Child
Accepting new patients
Yes
Referral required
From patients or physicians
Board Certified in
Clinical Nurse Specialist and Certified Diabetes Educator

Biography

Cindy Guandalini, APRN, treats patients in the Pediatric Diabetes Program and specializes in type 2 diabetes.

“I love the challenge of helping my patients get to a better place,” she says. “I like getting my patients on track—getting them the medications and equipment they may need. With many of my younger patients, I stay on top of their care, asking them to call me every three days. If they don’t, I’ll reach out.”

Guandalini says she also likes to bring the whole family into the care plan—especially for patients whose parents have diabetes and have suffered complications. “I always reassure my patients that just because a family member had complications doesn’t mean they have to. There is still time to turn things around. Medication is different now and there are ways to improve your health,” she says.

Research is also an important aspect of Guandalini’s work. She is the program coordinator for a National Institutes of Health (NIH) long-term study of youth with type 2 diabetes and three treatment arms. Guandalini is an assistant clinical professor of nursing at Yale School of Medicine.

Titles

  • Manager 5

Education & Training

  • MSN
    Yale University, Nursing-Clinical Nurse Specialist (1990)
  • BSN
    Salve Regina University, Nursing (1981)

Additional Information

Biography

Cindy Guandalini, APRN, treats patients in the Pediatric Diabetes Program and specializes in type 2 diabetes.

“I love the challenge of helping my patients get to a better place,” she says. “I like getting my patients on track—getting them the medications and equipment they may need. With many of my younger patients, I stay on top of their care, asking them to call me every three days. If they don’t, I’ll reach out.”

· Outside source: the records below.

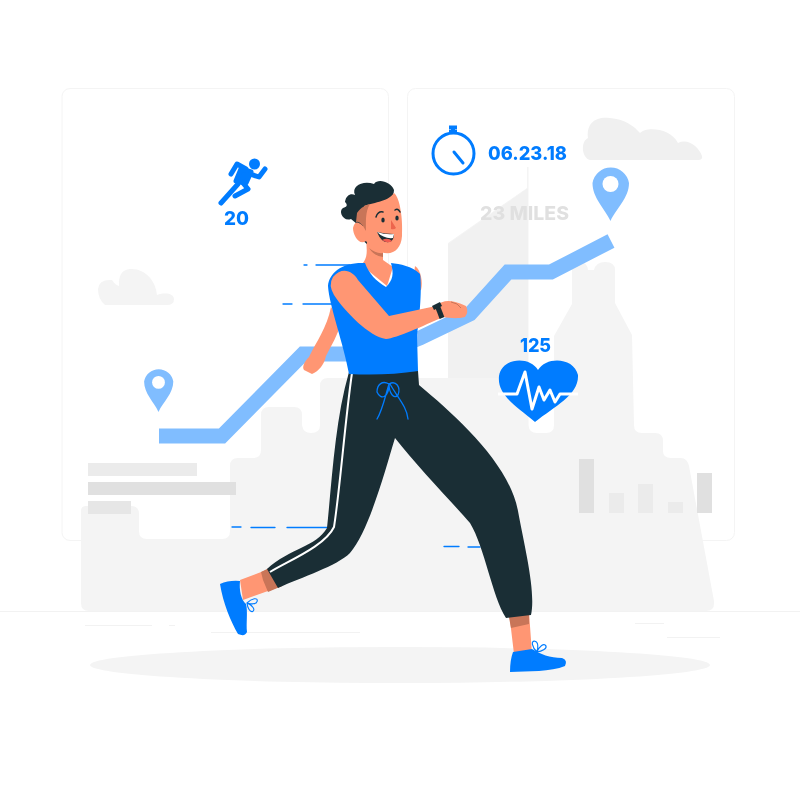
<!DOCTYPE html>
<html lang="en">
<head>
<meta charset="utf-8">
<title>Running tracker illustration</title>
<style>
:root{--blue:#007cff;--route:#80bdff;--dark:#1a2e35;--skin:#ff9673;--shade:#c97558;--mist:#f4f4f4;--fog:#ebebeb;--grey:#e0e0e0;--white:#fff}
html,body{margin:0;background:var(--white);overflow:hidden}
svg{display:block;width:800px;height:800px}
.panel{fill:none;stroke:#f4f4f4}
.mist{fill:var(--mist)}
.fog{fill:var(--fog)}
.grey{fill:var(--grey)}
.blue{fill:var(--blue)}
.dark{fill:var(--dark)}
.skin{fill:var(--skin)}
.shade{fill:var(--shade)}
.line{fill:none;stroke:var(--blue);stroke-width:1.3;stroke-linecap:round;stroke-linejoin:round}
.ground{stroke:#f2f2f2;fill:none}
.route{fill:none;stroke:var(--route);stroke-width:15}
.stat{font:800 19px Inter,"Open Sans",sans-serif;fill:var(--blue)}
.miles{fill:var(--grey)}
</style>
</head>
<body>
<svg viewBox="0 0 800 800" role="img" aria-label="Man jogging past a city skyline with running statistics">
<defs>
<g id="pin"><path fill="var(--route)" d="M0 0C-6-13-18-23-18-38A18.500 18.500 0 0 1 18.500-38C18.500-23 6-13 0 0Z"/><circle cy="-37" r="8" fill="var(--white)"/></g>
<g id="bow"><path d="M0 0C-7-4-10-11-5-11C-1-11 0-5 0 0C1-7 5-12 8-9C10-6 5-2 0 0"/></g>
</defs>

<g id="backdrop">
<rect class="panel" x="62" y="88.500" width="326.500" height="452" rx="8"/>
<rect class="panel" x="407.500" y="88.500" width="327" height="452" rx="8"/>
<path class="mist" d="M81 603V511Q81 506 86 506H131Q139 506 139 514V531Q139 539 147 539H222Q230 539 230 531V466Q230 458 238 458H253Q261 458 261 450V415Q261 407 269 407H294Q302 407 302 415V425Q303 433 311 433Q320 433 320 425V386Q320 378 328 378H448V243L527 188V167H528.500V425Q529 433 537 433H546Q554 433 554 425V336L572 304V270Q573 262 580 262Q587 262 588 270H594Q596 262 605 262Q615 262 615 270V303L632 335L634 425Q634 433 642 433H655Q663 433 663 441V451Q663 458 671 458H681Q687 458 689 466L714 601Q715 611 706 611H89Q81 611 81 603Z"/>
<path fill="#f0f0f0" d="M448 244L528 188V378H448Z" opacity=".6"/>
<path class="mist" d="M105 305Q98 299 98 289Q99 279 112 280Q115 285 119 286Q118 270 130 269C145 268 156 281 157 295C166 292 174 294 174 299Q174 305 167 305Z"/>
<path fill="#f0f0f0" d="M590 160C582 158 580 142 588 138C586 122 597 116 610 118C624 119 634 126 640 133C646 126 671 128 678 143C688 138 699 147 702 156Q703 160 698 160Z"/>
<g class="ground"><path d="M0 611.500H800M85 625.500H152M169 625.500H175M211 632.500H360M635 623.500H664M667 637.500H720"/></g>
<ellipse class="mist" cx="400" cy="665" rx="310" ry="18"/>
</g>

<g id="charts">
<path class="grey" d="M88 482H236V495H88ZM579 459H594V513H579ZM697 473H712V513H697Z"/>
<path class="fog" d="M88 463H197V476H88ZM609 493H624V513H609ZM638 484H653V513H638ZM668 502H683V513H668Z"/>
<path fill="#e6e6e6" d="M88 501H131V514H88Z"/>
</g>

<text class="stat miles" x="480" y="220" textLength="89" lengthAdjust="spacingAndGlyphs">23 MILES</text>

<g id="route">
<path class="route" d="M159 436H222L303 354H380L420 338L470 314L508 272H551L611 241"/>
<use href="#pin" transform="translate(158.500 412) scale(.8)"/>
<use href="#pin" transform="translate(610.500 221)"/>
</g>

<g id="statistics">
<g id="sprinter" class="blue">
<circle cx="254.500" cy="164" r="5.500"/>
<path d="M241 169L251 172L246 183L236 181Z" stroke="var(--blue)" stroke-width="5" stroke-linejoin="round"/>
<path d="M246 169L237 164L231 174M250 174L259 177L265 169M238 184L221 203M243 183L248 189L235 196" fill="none" stroke="var(--blue)" stroke-width="5" stroke-linecap="round" stroke-linejoin="round"/>
</g>
<text class="stat" x="224" y="225" textLength="25" lengthAdjust="spacingAndGlyphs">20</text>
<g id="stopwatch">
<circle cx="453.500" cy="153.500" r="20.500" fill="none" stroke="var(--blue)" stroke-width="3"/>
<path class="blue" d="M449 125.500H457V129H455V134H451V129H449ZM449 129.500H457V132.500H449Z"/>
<path d="M454 152L463 163" stroke="var(--blue)" stroke-width="3" stroke-linecap="round"/>
</g>
<text class="stat" x="488" y="160" textLength="79" lengthAdjust="spacingAndGlyphs">06.23.18</text>
<text class="stat" x="520" y="352" textLength="31" lengthAdjust="spacingAndGlyphs">125</text>
<g id="heart-rate">
<path class="blue" d="M538 370C530 356 502 357 499 376C497 395 515 405 535 422C555 406 579 395 578 375C574 357 546 356 538 370Z"/>
<path d="M498 394H517L525 372L532 409L539 387L544 400L550 390L555 402L560 394H578" fill="none" stroke="var(--white)" stroke-width="3" stroke-linejoin="round"/>
</g>
</g>

<g id="speed-lines" class="line">
<path d="M304 265H307M316 265H350M283 304H292M303 304H340M232 527H241M251 527.500H275M287 527.500H330M444 546.500H459M468 547H480"/>
</g>

<g id="runner">
<g id="far-arm" class="skin">
<path d="M331 307C327 328 316 342 309 357C304 362 302 367 304 370L312 374C319 371 324 365 326 356C331 346 338 335 341 322Z"/>
<path d="M415 266C421 270 423 282 421 290L412 292Z"/>
</g>
<g id="legs">
<path class="skin" d="M274 567L240 580L243 600L282 586ZM509 612H529L532 654H514Z"/>
<path class="shade" d="M273 566L261 572L263 580L268 592L282 586ZM508 612H529V624L511 628Z"/>
<path class="dark" d="M349 372L418 371L419 385C456 416 509 463 518 511C525 549 536 592 531 615L506 618C492 596 485 548 470 523C450 500 416 465 395 438C385 471 369 531 350 553C337 566 302 577 278 588L267 569C290 548 316 547 327 528C332 480 335 420 349 372Z"/>
<path d="M352 373C345 421 340 489 334 527C325 546 290 560 270 572" fill="none" stroke="var(--white)" stroke-width="2"/>
<g class="line"><path d="M389 384C384 401 382 411 377 419M390 384C398 398 407 407 408 419M389 384C382 380 377 385 377 392C381 401 389 397 389 384C396 380 401 387 398 395C394 400 389 393 389 384"/></g>
</g>
<g id="shoes">
<path class="blue" d="M220 584Q229 580 240 581C239 590 241 600 246 604C248 611 246 624 247 632Q245 637 238 634C231 622 223 603 220 584Z"/>
<path class="blue" d="M513 652L532 649C540 654 550 658 562 658Q568 660 565 666C551 672 528 671 510 672Q510 660 513 652Z"/>
<g class="line"><use href="#bow" transform="translate(247 603) rotate(105) scale(.85)"/><use href="#bow" transform="translate(537 652) rotate(14) scale(.9)"/></g>
</g>

<path id="neck" class="skin" d="M366 240L383 249V260L393 267L387 286L365 268L362 264C368 258 367 250 366 240Z"/>
<path class="shade" d="M369 248Q376 254 383 253V257Q374 256 369 248Z"/>
<g id="shirt">
<path class="blue" d="M365 263C342 262 329 273 328 286C329 305 344 345 349 374Q385 376 418 371L417 335C420 315 422 287 420 274C412 266 400 264 391 263C394 274 393 280 386 287C376 281 369 274 365 263Z"/>
</g>
<g id="near-arm">
<path class="skin" d="M333 277C342 266 353 271 358 280L389 316L436 306C444 299 452 300 466 306Q469 312 465 317C457 319 450 318 443 317C423 326 397 338 386 339C370 337 345 312 334 295Q328 285 333 277Z"/>
<path d="M437 305L442 318" stroke="var(--dark)" stroke-width="5"/>
<path class="dark" d="M432 306L440 302L442 306L434 310Z"/>
<path d="M451 302Q458 303 461 308" fill="none" stroke="var(--shade)"/>
</g>
<g id="head">
<path class="dark" d="M367 244C361 240 357 231 357 224L351 219C343 222 338 211 343 208C347 207 348 205 345 202C346 195 351 193 355 195C351 186 363 180 374 184C378 178 391 182 394 190C394 198 387 203 377 203L367 220Z"/>
<path class="skin" d="M364 206C371 203 388 202 394 193C400 198 403 218 402 236C401 250 392 256 381 252C373 249 369 246 366 241C359 246 353 235 353 228Q355 218 363 226Z"/>
<path class="shade" d="M357 213C361 207 366 205 370 204C365 212 366 222 366 231L363 226C358 220 356 222 356 222Z"/>
<path class="dark" d="M377 232Q386 234 394 234C394 243 387 244 382 240Q379 237 377 232Z"/>
<path fill="var(--white)" d="M377 232Q386 235 394 234L393 238Q384 239 377 232Z"/>
<path fill="#ef5a50" d="M382 240Q388 237 392 241Q388 244 382 240Z"/>
<ellipse class="dark" cx="383" cy="220" rx="1.700" ry="2.500"/>
<ellipse class="dark" cx="397" cy="218" rx="1.700" ry="2.500"/>
<path d="M376 217Q378 211 383 212M395 210Q398 208 400 212" fill="none" stroke="var(--dark)" stroke-width="1.500" stroke-linecap="round"/>
<path d="M391 220L396 228Q394 230 391 229" fill="#ed654d"/>
</g>
</g>
</svg>
</body>
</html>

Guandalini says she also likes to bring the whole family into the care plan—especially for patients whose parents have diabetes and have suffered complications. “I always reassure my patients that just because a family member had complications doesn’t mean they have to. There is still time to turn things around. Medication is different now and there are ways to improve your health,” she says.

Research is also an important aspect of Guandalini’s work. She is the program coordinator for a National Institutes of Health (NIH) long-term study of youth with type 2 diabetes and three treatment arms. Guandalini is an assistant clinical professor of nursing at Yale School of Medicine.

Titles

  • Manager 5

Education & Training

  • MSN
    Yale University, Nursing-Clinical Nurse Specialist (1990)
  • BSN
    Salve Regina University, Nursing (1981)

Additional Information